Your pupil no. 1, Olga
(Sergei Mironenko, A Lifelong Passion, London 1996)
Diary entry of an anonymous Englishman
A procession of soldiers went up the Nevski at noon. In the afternoon to visit the Felix Yusupovs. He showed me exactly where Rasputin was killed, the blood-stained Polar bear skin, and how it happened. We then walked to the Nevski, where Felix left me.
(The Russian Diary of an Englishman, Petrograd 1915–1917, New York 1919)

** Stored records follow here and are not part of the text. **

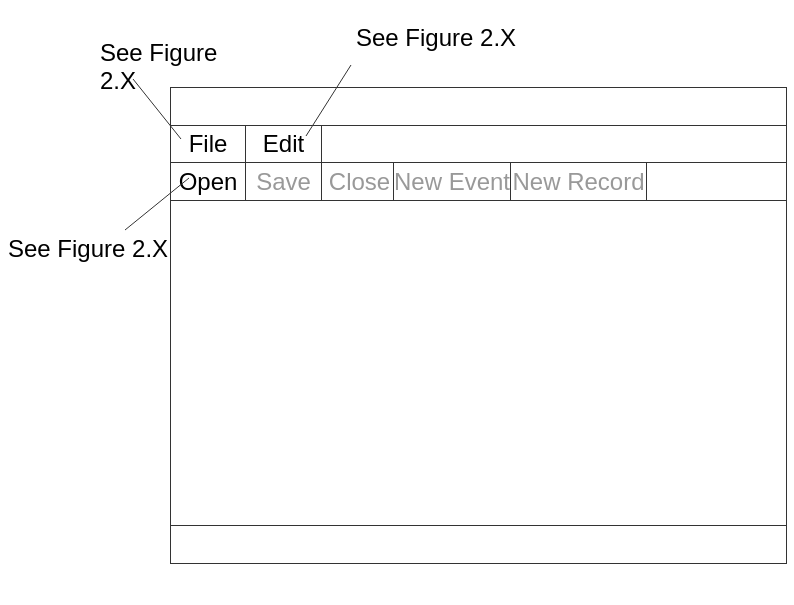
<!DOCTYPE html>
<html lang="en">
<head>
<meta charset="utf-8">
<title>Main window wireframe</title>
<style>
:root {
  --paper: #fff;
  --ink: #000;
  --line: #333;
  --disabled: #999;
}
* { box-sizing: border-box; margin: 0; padding: 0; }
html, body { width: 794px; height: 605px; overflow: hidden; background: var(--paper); }
.diagram {
  position: relative;
  width: 794px;
  height: 605px;
  overflow: hidden;
  color: var(--ink);
  font: 24px/28px "Liberation Sans", Arial, sans-serif;
}
.window {
  position: absolute;
  left: 170px;
  top: 87px;
  width: 617px;
  height: 477px;
  border: 1px solid var(--line);
  display: grid;
  grid-template-rows: 38px 37px 38px 325px 37px;
}
.title-bar, .menu-bar, .toolbar, .workspace { border-bottom: 1px solid var(--line); }
.menu-bar, .toolbar { display: grid; list-style: none; }
.menu-bar { grid-template-columns: 75px 76px; }
.toolbar { grid-template-columns: 75px 76px 72px 117px 136px; }
.item {
  display: flex;
  align-items: center;
  justify-content: center;
  white-space: nowrap;
  border-right: 1px solid var(--line);
}
.disabled { color: var(--disabled); }
.close { padding-left: 4px; }
.callout { position: absolute; white-space: nowrap; }
.callout-file { left: 100px; top: 39px; }
.callout-edit { left: 356px; top: 24px; }
.callout-open { left: 8px; top: 235px; }
.pointers { position: absolute; left: 0; top: 0; stroke: var(--line); stroke-width: 1; }
</style>
</head>
<body>
<main class="diagram">
  <section class="window" aria-label="Application window">
    <div class="title-bar"></div>
    <ul class="menu-bar">
      <li class="item">File</li>
      <li class="item">Edit</li>
    </ul>
    <ul class="toolbar">
      <li class="item">Open</li>
      <li class="item disabled">Save</li>
      <li class="item disabled close">Close</li>
      <li class="item disabled">New Event</li>
      <li class="item disabled">New Record</li>
    </ul>
    <div class="workspace"></div>
    <div class="status-bar"></div>
  </section>

  <p class="callout callout-file">See Figure<br>2.X</p>
  <p class="callout callout-edit">See Figure 2.X</p>
  <p class="callout callout-open">See Figure 2.X</p>

  <svg class="pointers" width="794" height="605" viewBox="0 0 794 605" aria-hidden="true">
    <line x1="133" y1="79" x2="181" y2="139"/>
    <line x1="351" y1="65" x2="306" y2="136"/>
    <line x1="125" y1="230" x2="189" y2="178"/>
  </svg>
</main>
</body>
</html>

This morning we were all rested and in good spirits. Camp-fires have been lit and water is plentiful. One or two of us Sisters washed and ironed our laundry. But before long our peace was disturbed by shouting and the noise of creaking vehicles … there were soldiers everywhere, hundreds of them. The ground was covered with their tents. The 45th and 46th Siberian Regiments have encamped in our wood, awaiting reinforcements.
(Florence Farmborough, Nurse at the Russian Front: A Diary 1914–18, London 1974)
Diary entry of Louis de Robien, attaché at the French Embassy
This evening I watched a demonstration of territorials, several thousand in number, who marched along the Nevsky Prospekt demanding ‘Bread and Peace’. It is hard to imagine anything more dishevelled and dirty than this troop of ragged men with long hair and shaggy beards, their pale, vacant eyes staring out of weatherbeaten hairy faces … They carried red notice-boards with inscriptions in watery ink, and as they marched they gnawed hunks of black bread or chewed sunflower seeds. This tatterdemalion army made a lamentable impression of poverty, savagery and fatalism. It is a crime to take men away from their homes and their work, and then leave them in a state of total want: the first thing to do is to demobilise all these poor wretches, who are quite justified in their demands for bread, and who are of no use in the war.
(Louis de Robien, The Diary of a Diplomat in Russia 1917–1918, London 1969)
A resolution passed by the Congress of Soldiers’ and Workmens’ Delegates condemns the anti-Jewish agitation in Russia, in which it sees a danger to the revolutionary movement.
Imperial and Foreign News Items, The Times
24 June 2017
In her recent Reith lectures, Hilary Mantel says that ‘Facts are not truth, though they are part of it — information is not knowledge. And history is not the past — it is the method we have evolved of organising our ignorance of the past … It’s what’s left in the sieve when the centuries have run through it — a few stones, scraps of writing, scraps of cloth.’ The scraps of cloth I’ve pinned to this particular notice-board are perhaps even more misleading than most ‘versions’ of history. One thinks they tell a truth because they are often first-hand accounts, or at least written in recent memory of the events they describe. But then you read our ‘anonymous Englishman’ describing his encounter with Rasputin’s murderer, Yusupov, and it seems likely that the myth-ship surrounding the monk’s death had already launched. What hope do we have of gleaning the truth a century later when people were already composing their own, often self-regarding, accounts just a few months after an event? Perhaps what we can take from these scraps of cloth are the details, the notice-boards inscribed with ‘watery ink’ that the starved marchers are carrying, the raspberries that have ripened in the summer heat, just as they have done for many years before and continue to do so today — but somehow so appreciated in June 1917 by the girl on her country estate.